When it's time for counselling to come to an end.
Making the decision to end in counselling can be extremely challenging. When a counselling relationship is strong and the process has been powerful, it can be hard to imagine saying goodbye. When early in a counselling relationship the idea of ending can be particularly scary. Yet, right from the beginning, we both know that this relationship will come to an end.
A successful and powerful counselling process can be remarkably short, sometimes just a few weeks. Others see counselling as more of a way of life, like going to the gym once a week but instead of focussing on physical health they want to work on their mental health. There is no right amount of time to be in therapy but if the process has served a purpose and is not as helpful as it once was, perhaps it is time to take a pause.
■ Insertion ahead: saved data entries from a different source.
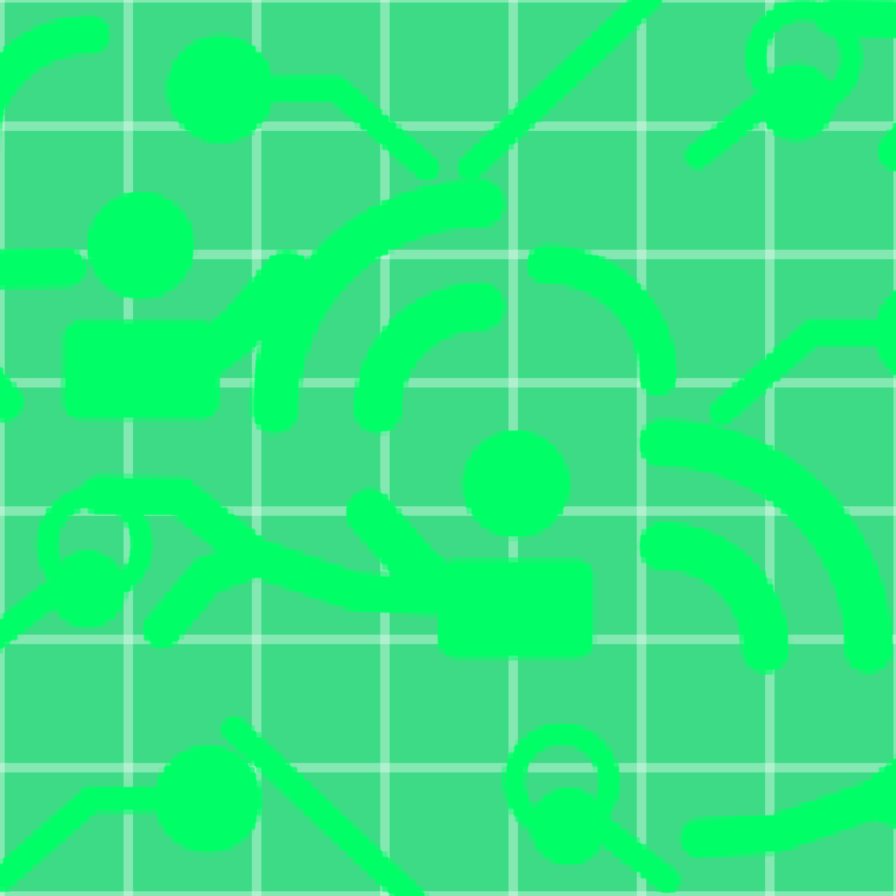
Reproduce this pattern procedurally as a WebGL 1 fragment shader.

```glsl
precision highp float;
// Flat bright-green icon motifs scattered over a pale square grid.
// Each scatter cell picks one motif, drawn from signed distances; the motifs
// are sampled on a coarse softened raster, giving slightly stepped outlines.

uniform vec2 u_resolution;

#define GRID_PITCH 0.1432
#define LINE_HALF 0.0053
#define LINE_ALPHA 0.36
#define CELL_PITCH 0.27
#define CELL_SHIFT 0.15
#define JITTER 0.03
#define RASTER 128.0
#define EDGE 0.0035
#define THIN 0.0145
#define MEDIUM 0.0215
#define THICK 0.0265

const vec3 FIELD = vec3(0.24, 0.86, 0.52);
const vec3 MOTIF = vec3(0.0, 1.0, 0.4);

vec2 hash2(vec2 p) {
    vec3 q = fract(vec3(p.xyx) * vec3(0.1031, 0.1030, 0.0973));
    q += dot(q, q.yzx + 33.33);
    return fract((q.xx + q.yz) * q.zy);
}

float segment(vec2 p, vec2 a, vec2 b) {
    vec2 ab = b - a;
    return length(p - a - ab * clamp(dot(p - a, ab) / dot(ab, ab), 0.0, 1.0));
}

// Quarter circle in the upper left, with round ends
float quarterArc(vec2 p, float r) {
    if (p.x < 0.0 && p.y > 0.0) return abs(length(p) - r);
    return min(length(p - vec2(-r, 0.0)), length(p - vec2(0.0, r)));
}

float roundBox(vec2 p, vec2 halfSize, float r) {
    vec2 d = abs(p) - halfSize + r;
    return length(max(d, 0.0)) + min(max(d.x, d.y), 0.0) - r;
}

float figure(vec2 p) {
    p -= vec2(0.05, -0.05);
    float head = length(p - vec2(0.0, 0.139)) - 0.06;
    float body = roundBox(p, vec2(0.087, 0.055), 0.02);
    float arm = min(segment(p, vec2(0.05, 0.0), vec2(0.11, 0.045)),
                    segment(p, vec2(0.11, 0.045), vec2(0.163, 0.107)));
    return min(min(head, body), arm - THICK);
}

float branch(vec2 p) {
    p.x -= 0.07;
    float stem = min(segment(p, vec2(-0.195, -0.043), vec2(-0.11, -0.038)),
                     segment(p, vec2(-0.11, -0.038), vec2(0.0)));
    float upper = min(segment(p, vec2(0.0), vec2(0.085, 0.068)),
                      segment(p, vec2(0.085, 0.068), vec2(0.175, 0.07)));
    float lower = min(segment(p, vec2(0.0), vec2(0.055, -0.02)),
                      segment(p, vec2(0.055, -0.02), vec2(0.105, -0.08)));
    return min(stem, min(upper, lower)) - MEDIUM;
}

float bentTrace(vec2 p, float hasBulb) {
    float wire = min(segment(p, vec2(-0.1, -0.088), vec2(0.0)),
                     segment(p, vec2(0.0), vec2(0.11, 0.0))) - THIN;
    float bulb = length(p - vec2(0.13, 0.0)) - 0.06;
    return hasBulb > 0.5 ? min(wire, bulb) : wire;
}

float ringWithHandle(vec2 p) {
    p.y -= 0.03;
    float ring = abs(length(p) - 0.053) - 0.012;
    float knob = length(p - vec2(0.008, -0.05)) - 0.043;
    float handle = segment(p, vec2(0.03, -0.04), vec2(0.118, -0.11)) - THIN;
    return min(ring, min(knob, handle));
}

float motif(vec2 p, float kind, float variant) {
    if (kind < 0.5) return bentTrace(p, variant);
    if (kind < 1.5) return segment(p, vec2(-0.1, 0.095), vec2(0.1, -0.095)) - THIN;
    if (kind < 2.5) return ringWithHandle(p);
    if (kind < 3.5) return branch(p);
    if (kind < 4.5) return figure(p);
    if (kind < 5.5) {
        p -= vec2(0.17, -0.1);
        return min(quarterArc(p, 0.23), quarterArc(p, 0.115)) - THICK;
    }
    return quarterArc(vec2(-p.x, p.y) - vec2(0.02, -0.06), 0.125) - MEDIUM;
}

// Nearest motif among the surrounding scatter cells
float scatter(vec2 p) {
    vec2 home = floor(p / CELL_PITCH + CELL_SHIFT);
    float d = 1.0;
    for (int j = -1; j <= 1; j++) {
        for (int i = -1; i <= 1; i++) {
            vec2 cell = home + vec2(float(i), float(j));
            vec2 rnd = hash2(cell + 17.0);
            vec2 q = p - (cell + 0.5 - CELL_SHIFT) * CELL_PITCH - (rnd - 0.5) * JITTER;
            q.x *= 1.0 - 2.0 * mod(cell.y, 2.0);
            d = min(d, motif(q, mod(cell.x + 2.0 * cell.y, 7.0), rnd.x));
        }
    }
    return d;
}

void main() {
    float size = min(u_resolution.x, u_resolution.y);
    vec2 uv = gl_FragCoord.xy / size;
    float aa = max(0.001, 0.5 / size);

    // Translucent white grid, brighter where lines cross
    vec2 toLine = abs(fract(uv / GRID_PITCH + 0.5) - 0.5) * GRID_PITCH;
    vec2 line = LINE_ALPHA * (1.0 - smoothstep(LINE_HALF - aa, LINE_HALF + aa, toLine));
    vec3 color = mix(mix(FIELD, vec3(1.0), line.x), vec3(1.0), line.y);

    // Motifs on the softened raster
    vec2 texel = uv * RASTER;
    vec2 snapped = (floor(texel) + smoothstep(0.2, 0.8, fract(texel))) / RASTER;
    float cover = 1.0 - smoothstep(-EDGE, EDGE, scatter(snapped));
    gl_FragColor = vec4(mix(color, MOTIF, cover), 1.0);
}
```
From a counsellor’s perspective, I aim to keep ‘the ending’ in mind throughout the process. I incorporate regular reviews to monitor our progress and to ensure that you are happy with the way in which we are both working. As a part of that conversation, I always try to mention ‘the ending’. It’s not that I want you to leave but I also do not want the end to be a taboo. At the start, counselling can be a lifeline and there's nothing wrong with that! But it would be unethical for me to foster a relationship where a client is dependent upon the counselling for the rest of their lives. If you ever find yourself in counselling, you want to leave and the counsellor is trying to persuade you to stay, then there is something seriously wrong! Autonomy is something a counsellor should always prize and support in their clients.
The relationship between a client and a counsellor is quite unique. It is likely that you will know very little about your counsellor and you may have told them things about yourself that you have never said to anyone else. Despite this, you probably have quite a good sense of who your counsellor is. You have spent several hours alone with them and although it is a professional relationship it is also a personal one. In Person Centred Therapy, which is the modality of therapy that I practice, one of the main ideas is that the quality of the relationship makes the counselling effective. If you didn't get on with your counsellor, the counselling process probably would not have been quite so helpful.
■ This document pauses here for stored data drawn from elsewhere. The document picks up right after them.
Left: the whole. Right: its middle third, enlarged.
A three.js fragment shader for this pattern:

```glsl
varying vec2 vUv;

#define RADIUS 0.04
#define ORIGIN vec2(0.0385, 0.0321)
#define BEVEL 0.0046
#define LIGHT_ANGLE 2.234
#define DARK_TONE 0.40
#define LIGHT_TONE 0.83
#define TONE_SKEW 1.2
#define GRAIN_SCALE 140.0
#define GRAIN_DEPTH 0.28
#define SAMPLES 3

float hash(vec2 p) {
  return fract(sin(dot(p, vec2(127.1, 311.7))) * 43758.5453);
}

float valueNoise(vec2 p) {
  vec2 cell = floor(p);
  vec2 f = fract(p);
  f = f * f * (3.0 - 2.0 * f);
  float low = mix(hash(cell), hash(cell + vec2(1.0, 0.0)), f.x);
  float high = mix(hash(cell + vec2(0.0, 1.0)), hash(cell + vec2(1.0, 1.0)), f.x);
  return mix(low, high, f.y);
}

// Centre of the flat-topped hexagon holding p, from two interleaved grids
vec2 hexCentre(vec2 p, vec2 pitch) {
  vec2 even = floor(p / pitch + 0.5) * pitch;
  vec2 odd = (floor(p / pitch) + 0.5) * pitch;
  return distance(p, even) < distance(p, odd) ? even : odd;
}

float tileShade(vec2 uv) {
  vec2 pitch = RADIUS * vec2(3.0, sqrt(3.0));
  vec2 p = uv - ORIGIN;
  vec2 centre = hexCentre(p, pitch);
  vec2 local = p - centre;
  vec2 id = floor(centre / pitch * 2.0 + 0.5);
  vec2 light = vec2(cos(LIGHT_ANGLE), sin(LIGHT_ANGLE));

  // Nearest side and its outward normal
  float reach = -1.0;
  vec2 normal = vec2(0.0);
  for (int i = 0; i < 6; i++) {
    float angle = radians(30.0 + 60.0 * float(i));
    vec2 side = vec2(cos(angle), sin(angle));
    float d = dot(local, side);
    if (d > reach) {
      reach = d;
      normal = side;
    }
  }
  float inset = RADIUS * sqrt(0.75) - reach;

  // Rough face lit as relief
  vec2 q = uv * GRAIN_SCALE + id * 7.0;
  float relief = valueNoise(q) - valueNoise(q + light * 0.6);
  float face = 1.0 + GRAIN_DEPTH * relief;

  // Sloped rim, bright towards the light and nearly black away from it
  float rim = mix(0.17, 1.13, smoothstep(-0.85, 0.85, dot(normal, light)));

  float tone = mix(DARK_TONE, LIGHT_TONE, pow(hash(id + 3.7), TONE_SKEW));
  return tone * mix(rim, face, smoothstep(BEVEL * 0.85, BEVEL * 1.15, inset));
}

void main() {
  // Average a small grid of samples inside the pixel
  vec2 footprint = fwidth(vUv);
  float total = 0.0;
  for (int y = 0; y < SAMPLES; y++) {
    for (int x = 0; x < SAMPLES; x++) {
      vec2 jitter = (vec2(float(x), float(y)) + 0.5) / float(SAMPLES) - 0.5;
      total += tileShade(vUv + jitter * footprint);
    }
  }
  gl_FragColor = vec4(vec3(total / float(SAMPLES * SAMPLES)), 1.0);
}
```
An ending can take many forms. You might come back to counselling at different times in your life. You might book a session every few months to ‘check-in’ with yourself and focus on your mental health. You might take a pause, knowing that you plan to resume later in the year. You might walk out the door knowing that it’s the start of a new chapter and a permanent end is the right step for you.
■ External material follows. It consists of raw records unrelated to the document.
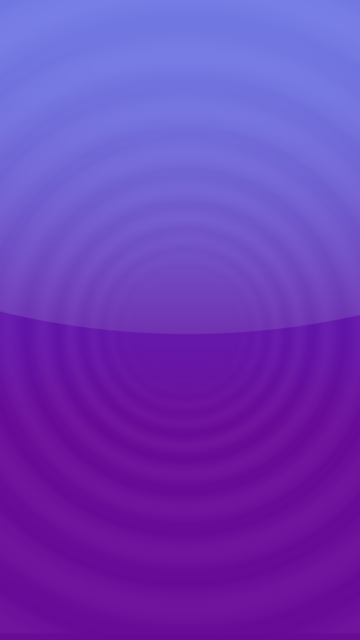
A WebGL 2 fragment shader for this background:

```glsl
#version 300 es
precision highp float;

uniform vec2 u_resolution;
out vec4 outColor;

const float TAU = 6.2831853;

float hash(float n) {
    return fract(sin(n * 127.1) * 43758.5453);
}

// Rings whose spacing grows in proportion to the radius
float ringPhase(float radius, float brightRadius, float growth) {
    return TAU * log(max(radius, 0.01) / brightRadius) / growth;
}

// Fine slanted streaks, strongest along the diagonals
float streaks(vec2 offset, float phase) {
    float angle = atan(offset.y, offset.x);
    float sum = 0.0;
    for (int i = 0; i < 3; i++) {
        float layer = float(i);
        float twist = 2.0 * (layer - 1.0);
        sum += sin(phase * (3.0 + layer) + angle * twist + TAU * hash(layer + 1.0));
    }
    return sum / 3.0 * (0.3 + 0.7 * abs(sin(2.0 * angle)));
}

float ripples(vec2 offset) {
    float radius = length(offset);
    float phase = ringPhase(radius, 0.317, 0.221);
    float band = cos(phase);
    float fine = streaks(offset, phase) * (0.6 - 0.4 * band);
    float strength = smoothstep(0.10, 0.34, radius);
    return strength * (0.8 * band + 0.4 * fine * smoothstep(0.2, 0.6, radius));
}

vec3 upperColor(float y) {
    float t = clamp((y - 0.85) / 0.93, 0.0, 1.0);
    float ease = 1.0 - (1.0 - t) * (1.0 - t);
    return mix(vec3(0.44, 0.19, 0.69), vec3(0.455, 0.48, 0.89), ease);
}

vec3 lowerColor(float y) {
    vec3 violet = vec3(0.395, 0.10, 0.675);
    vec3 purple = vec3(0.422, 0.06, 0.605);
    return mix(purple, violet, smoothstep(0.56, 0.91, y));
}

void main() {
    vec2 p = gl_FragCoord.xy / u_resolution.x;
    float pixel = 1.0 / u_resolution.x;

    // Pale upper sheet with a broad curved lower edge
    float sheetDistance = length(p - vec2(0.521, 3.05)) - 2.2;
    float sheet = 1.0 - smoothstep(-pixel, pixel, sheetDistance);
    vec3 color = mix(lowerColor(p.y), upperColor(p.y), sheet);

    // Concentric ripples
    float wave = ripples(p - vec2(0.514, 0.856));
    color += wave * mix(vec3(0.022, 0.024, 0.016), vec3(0.016, 0.018, 0.013), sheet);

    // Plain strip along the bottom
    float strip = 1.0 - smoothstep(0.0185 - pixel, 0.0185 + pixel, p.y);
    color = mix(color, vec3(0.40, 0.035, 0.58), strip * 0.8);

    outColor = vec4(color, 1.0);
}
```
Ending can be very painful and the likelihood is that both you and your counsellor will be experiencing a loss. But the ending can also be a clear benchmark of progress. You might miss your therapist, but you don’t need them. In fact, you feel confident that for the meantime, you can handle what life has to throw at you. Regardless of the loss, an ending can be a wonderful success.